Georgia authorities have charged a man with the fatal shootings of eight people, including six Asian women, at Atlanta-area spas in crimes that heightened fears among Asian Americans already rattled by a rise in racial attacks since the start of the pandemic.
The 21-year-old suspect, Robert Aaron Long, was charged on Wednesday with eight counts of murder and one count of aggravated assault, according to law enforcement officials in Atlanta and Cherokee County, about 64 kilometers north of the state capital. Long was being held in Cherokee County.
Long was heading to Florida, perhaps to carry out further shootings, when he was apprehended, authorities said. A 9mm firearm was found in his car.
Long told authorities sex addiction drove him to commit the killings and indicated he frequented spas in the area.
However, authorities did not discount the possibility that the attacks were inspired at least in part by anti-immigrant or anti-Asian sentiment or some personal grievance.
"The suspect did take responsibility for the shooting," Captain Jay Baker of the Cherokee County Sheriff's Department told a news conference.
"These locations, he sees them as an outlet for him, something that he shouldn't be doing," Baker said. "It's a temptation for him that he wanted to eliminate."
Officials said Long indicated he may have frequented the spas where Tuesday's violence occurred, although authorities could not immediately confirm whether he visited any of them in the past. It was not clear if the suspect visited spas for sex.
"This is still an ongoing investigation and at this time we cannot answer any questions pertaining to the businesses nor services that any of these locations were offering during or before this incident took place," Officer C. J. Johnson of the Atlanta Police Department said in a statement.
Rising fear among Asian Americans

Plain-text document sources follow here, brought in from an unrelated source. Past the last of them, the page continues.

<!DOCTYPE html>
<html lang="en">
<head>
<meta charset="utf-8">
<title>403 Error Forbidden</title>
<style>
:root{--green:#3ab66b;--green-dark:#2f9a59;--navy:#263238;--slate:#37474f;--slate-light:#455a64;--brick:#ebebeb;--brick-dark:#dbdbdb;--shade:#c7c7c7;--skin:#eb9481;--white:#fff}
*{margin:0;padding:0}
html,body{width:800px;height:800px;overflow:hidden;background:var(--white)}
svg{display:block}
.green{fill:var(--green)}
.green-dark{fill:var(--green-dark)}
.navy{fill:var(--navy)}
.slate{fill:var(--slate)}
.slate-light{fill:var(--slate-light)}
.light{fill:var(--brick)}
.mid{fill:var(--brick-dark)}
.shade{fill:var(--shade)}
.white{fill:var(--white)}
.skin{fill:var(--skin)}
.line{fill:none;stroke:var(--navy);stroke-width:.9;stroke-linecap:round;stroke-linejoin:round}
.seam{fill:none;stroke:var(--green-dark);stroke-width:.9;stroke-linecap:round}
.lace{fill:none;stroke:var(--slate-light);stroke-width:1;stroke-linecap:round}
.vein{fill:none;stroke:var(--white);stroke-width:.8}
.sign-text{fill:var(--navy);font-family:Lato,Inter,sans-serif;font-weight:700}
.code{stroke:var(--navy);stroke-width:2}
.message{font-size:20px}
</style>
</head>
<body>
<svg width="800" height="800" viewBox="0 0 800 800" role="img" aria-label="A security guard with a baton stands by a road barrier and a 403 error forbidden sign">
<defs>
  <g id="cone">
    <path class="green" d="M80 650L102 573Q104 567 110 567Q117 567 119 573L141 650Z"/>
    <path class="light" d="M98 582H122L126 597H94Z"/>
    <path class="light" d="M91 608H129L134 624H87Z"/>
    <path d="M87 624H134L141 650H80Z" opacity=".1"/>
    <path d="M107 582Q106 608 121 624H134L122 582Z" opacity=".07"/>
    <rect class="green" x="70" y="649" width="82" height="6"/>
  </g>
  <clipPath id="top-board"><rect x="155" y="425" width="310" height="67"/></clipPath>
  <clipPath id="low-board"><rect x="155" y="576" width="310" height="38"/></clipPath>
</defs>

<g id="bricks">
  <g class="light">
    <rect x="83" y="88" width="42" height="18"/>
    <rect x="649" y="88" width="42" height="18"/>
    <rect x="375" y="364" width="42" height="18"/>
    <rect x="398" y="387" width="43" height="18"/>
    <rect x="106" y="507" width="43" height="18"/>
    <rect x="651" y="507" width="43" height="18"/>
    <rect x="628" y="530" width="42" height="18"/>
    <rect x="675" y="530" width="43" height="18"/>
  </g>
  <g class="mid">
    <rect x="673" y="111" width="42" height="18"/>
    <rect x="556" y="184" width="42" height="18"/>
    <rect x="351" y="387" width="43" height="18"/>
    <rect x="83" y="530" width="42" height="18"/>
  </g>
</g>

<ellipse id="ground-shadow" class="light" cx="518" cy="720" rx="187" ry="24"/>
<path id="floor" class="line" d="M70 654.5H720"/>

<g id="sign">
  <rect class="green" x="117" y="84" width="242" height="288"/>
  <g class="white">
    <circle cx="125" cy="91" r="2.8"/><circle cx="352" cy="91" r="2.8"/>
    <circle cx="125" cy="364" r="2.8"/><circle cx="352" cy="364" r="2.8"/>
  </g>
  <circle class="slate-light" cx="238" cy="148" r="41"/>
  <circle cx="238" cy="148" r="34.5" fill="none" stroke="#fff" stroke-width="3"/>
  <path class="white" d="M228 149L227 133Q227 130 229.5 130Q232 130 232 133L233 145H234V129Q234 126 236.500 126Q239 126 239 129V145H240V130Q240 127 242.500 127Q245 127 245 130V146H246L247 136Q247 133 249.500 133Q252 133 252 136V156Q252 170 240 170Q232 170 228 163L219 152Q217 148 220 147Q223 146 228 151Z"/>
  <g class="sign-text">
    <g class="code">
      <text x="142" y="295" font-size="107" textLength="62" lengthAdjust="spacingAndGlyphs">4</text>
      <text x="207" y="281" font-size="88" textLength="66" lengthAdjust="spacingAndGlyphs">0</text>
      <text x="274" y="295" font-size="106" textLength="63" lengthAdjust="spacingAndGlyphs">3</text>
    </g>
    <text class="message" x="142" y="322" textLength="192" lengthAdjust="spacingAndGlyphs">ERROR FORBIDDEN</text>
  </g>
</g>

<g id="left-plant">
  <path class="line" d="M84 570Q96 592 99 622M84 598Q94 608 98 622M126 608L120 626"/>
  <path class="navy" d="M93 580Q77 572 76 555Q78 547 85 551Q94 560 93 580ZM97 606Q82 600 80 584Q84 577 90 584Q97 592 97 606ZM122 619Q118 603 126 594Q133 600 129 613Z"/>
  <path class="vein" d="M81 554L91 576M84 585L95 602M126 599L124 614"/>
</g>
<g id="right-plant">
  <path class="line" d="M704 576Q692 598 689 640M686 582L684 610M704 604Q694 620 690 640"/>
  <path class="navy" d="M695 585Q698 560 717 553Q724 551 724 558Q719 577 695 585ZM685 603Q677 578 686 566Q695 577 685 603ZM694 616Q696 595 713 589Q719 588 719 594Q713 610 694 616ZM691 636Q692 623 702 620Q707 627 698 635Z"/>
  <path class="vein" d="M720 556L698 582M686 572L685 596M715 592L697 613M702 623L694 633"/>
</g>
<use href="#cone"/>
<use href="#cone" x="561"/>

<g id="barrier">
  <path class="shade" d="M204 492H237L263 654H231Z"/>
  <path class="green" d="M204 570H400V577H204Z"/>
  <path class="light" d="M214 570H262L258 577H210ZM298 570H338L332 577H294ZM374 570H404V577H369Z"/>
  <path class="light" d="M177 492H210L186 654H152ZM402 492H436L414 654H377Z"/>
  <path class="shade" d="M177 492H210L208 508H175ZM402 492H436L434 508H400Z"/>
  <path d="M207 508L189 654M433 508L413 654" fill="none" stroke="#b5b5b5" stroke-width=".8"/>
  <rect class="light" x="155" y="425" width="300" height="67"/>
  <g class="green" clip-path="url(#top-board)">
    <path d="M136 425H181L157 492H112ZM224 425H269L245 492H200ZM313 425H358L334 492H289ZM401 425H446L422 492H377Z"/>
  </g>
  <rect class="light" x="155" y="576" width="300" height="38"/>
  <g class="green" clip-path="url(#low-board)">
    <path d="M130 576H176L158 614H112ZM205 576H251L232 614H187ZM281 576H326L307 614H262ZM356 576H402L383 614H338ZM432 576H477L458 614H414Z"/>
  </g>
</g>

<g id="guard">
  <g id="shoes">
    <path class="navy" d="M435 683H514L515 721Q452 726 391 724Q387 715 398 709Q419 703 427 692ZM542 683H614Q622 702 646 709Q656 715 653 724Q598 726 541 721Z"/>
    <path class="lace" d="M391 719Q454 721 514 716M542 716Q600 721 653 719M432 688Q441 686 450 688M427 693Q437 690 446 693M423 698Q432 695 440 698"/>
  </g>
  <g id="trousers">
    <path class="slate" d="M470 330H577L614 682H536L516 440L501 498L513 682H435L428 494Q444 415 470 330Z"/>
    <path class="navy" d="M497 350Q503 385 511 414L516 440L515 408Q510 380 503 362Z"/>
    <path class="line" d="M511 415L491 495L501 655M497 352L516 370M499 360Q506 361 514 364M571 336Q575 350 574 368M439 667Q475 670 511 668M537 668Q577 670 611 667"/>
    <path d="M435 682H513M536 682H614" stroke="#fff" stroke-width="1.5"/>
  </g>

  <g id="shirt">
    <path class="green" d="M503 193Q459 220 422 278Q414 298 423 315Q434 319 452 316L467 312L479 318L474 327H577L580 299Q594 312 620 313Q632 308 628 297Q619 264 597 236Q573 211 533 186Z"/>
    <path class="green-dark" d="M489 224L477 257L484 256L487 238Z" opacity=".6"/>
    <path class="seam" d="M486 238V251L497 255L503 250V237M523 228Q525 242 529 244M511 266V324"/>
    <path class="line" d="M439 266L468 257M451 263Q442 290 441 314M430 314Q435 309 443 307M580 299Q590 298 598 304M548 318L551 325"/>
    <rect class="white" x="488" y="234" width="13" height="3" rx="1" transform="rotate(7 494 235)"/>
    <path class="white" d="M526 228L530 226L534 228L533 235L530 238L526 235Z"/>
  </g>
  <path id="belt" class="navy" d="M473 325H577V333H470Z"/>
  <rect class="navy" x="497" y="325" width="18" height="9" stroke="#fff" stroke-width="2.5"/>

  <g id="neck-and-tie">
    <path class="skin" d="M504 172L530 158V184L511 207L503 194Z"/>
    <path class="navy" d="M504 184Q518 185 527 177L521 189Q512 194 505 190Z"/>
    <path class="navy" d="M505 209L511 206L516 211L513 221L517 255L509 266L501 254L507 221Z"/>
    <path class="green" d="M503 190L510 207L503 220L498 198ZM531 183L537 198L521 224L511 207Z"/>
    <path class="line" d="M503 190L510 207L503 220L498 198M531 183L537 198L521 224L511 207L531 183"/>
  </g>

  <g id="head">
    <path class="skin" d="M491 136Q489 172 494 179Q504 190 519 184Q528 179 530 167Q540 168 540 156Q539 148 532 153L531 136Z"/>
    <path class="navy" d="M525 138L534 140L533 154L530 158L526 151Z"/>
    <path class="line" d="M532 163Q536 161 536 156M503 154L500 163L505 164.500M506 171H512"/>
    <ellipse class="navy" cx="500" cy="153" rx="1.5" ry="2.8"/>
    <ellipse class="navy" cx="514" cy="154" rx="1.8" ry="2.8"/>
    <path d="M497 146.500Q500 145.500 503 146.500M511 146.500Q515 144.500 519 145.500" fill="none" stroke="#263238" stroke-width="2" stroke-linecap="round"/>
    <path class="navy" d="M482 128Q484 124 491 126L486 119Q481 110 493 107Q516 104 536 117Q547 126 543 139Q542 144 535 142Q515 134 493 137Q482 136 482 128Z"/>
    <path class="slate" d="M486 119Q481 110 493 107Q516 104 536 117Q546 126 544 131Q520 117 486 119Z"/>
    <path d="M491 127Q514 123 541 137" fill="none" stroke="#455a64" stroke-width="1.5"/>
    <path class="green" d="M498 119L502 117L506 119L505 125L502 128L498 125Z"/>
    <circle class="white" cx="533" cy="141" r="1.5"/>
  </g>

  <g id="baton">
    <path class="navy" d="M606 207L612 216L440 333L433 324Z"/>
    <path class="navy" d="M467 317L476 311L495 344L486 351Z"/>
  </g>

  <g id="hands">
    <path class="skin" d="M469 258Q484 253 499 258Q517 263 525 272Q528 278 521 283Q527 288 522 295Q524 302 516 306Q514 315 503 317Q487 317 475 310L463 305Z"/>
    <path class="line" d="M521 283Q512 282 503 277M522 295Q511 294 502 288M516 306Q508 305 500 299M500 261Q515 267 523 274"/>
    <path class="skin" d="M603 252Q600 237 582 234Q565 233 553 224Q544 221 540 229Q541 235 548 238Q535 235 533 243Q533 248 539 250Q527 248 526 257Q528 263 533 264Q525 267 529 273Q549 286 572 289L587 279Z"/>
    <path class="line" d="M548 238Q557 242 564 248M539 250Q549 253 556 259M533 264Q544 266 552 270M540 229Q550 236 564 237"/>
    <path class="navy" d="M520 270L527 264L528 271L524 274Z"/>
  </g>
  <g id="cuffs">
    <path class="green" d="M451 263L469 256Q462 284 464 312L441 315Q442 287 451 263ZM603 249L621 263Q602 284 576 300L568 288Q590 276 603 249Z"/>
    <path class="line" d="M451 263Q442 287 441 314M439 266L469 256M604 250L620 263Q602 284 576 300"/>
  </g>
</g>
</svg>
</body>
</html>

Although the 21-year-old gunman denied any racism element in his crimes, many Asian Americans see the Georgia killings as a haunting reminder of harassment and assaults given a recent wave of attacks that coincided with the spread of the coronavirus across the US.
South Korea's foreign ministry said in a statement Wednesday that its diplomats have confirmed that four of the victims were women of Korean descent. Police are working on identifying the nationalities of the others.
The shootings appear to be at the "intersection of gender-based violence, misogyny and xenophobia," said State Representative Bee Nguyen, the first Vietnamese American to serve in the Georgia House and an advocate for women and communities of color.
Asian American lawmakers have expressed heartbreak on social media and emphasized the need to support Asian American communities during this moment. The official Twitter account of the Congressional Asian Pacific American Caucus wrote that its members are "horrified by the news ... at a time when we're already seeing a spike in anti-Asian violence."
Nearly 3,800 incidents have been reported to Stop AAPI Hate, a California-based reporting center for Asian American Pacific Islanders, and its partner advocacy groups, since March 2020.
Many lawmakers acknowledged a heightened sense of fear among Asian Americans as a result of the increasing number of hate incidents.
Representative Judy Chu of California reminded people of the effects of anti-Asian rhetoric. "As we wait for more details to emerge, I ask everyone to remember that hurtful words and rhetoric have real life consequences," she wrote on Twitter. "Please stand up, condemn this violence, and help us #StopAsianHate."
On Tuesday night, the Seattle Police Department said that it would increase patrols and outreach to support the Asian American communities in the city.
The New York Police Department's counterterrorism bureau said on Twitter that it would "be deploying assets to our great Asian communities across the city out of an abundance of caution."
(With input from agencies)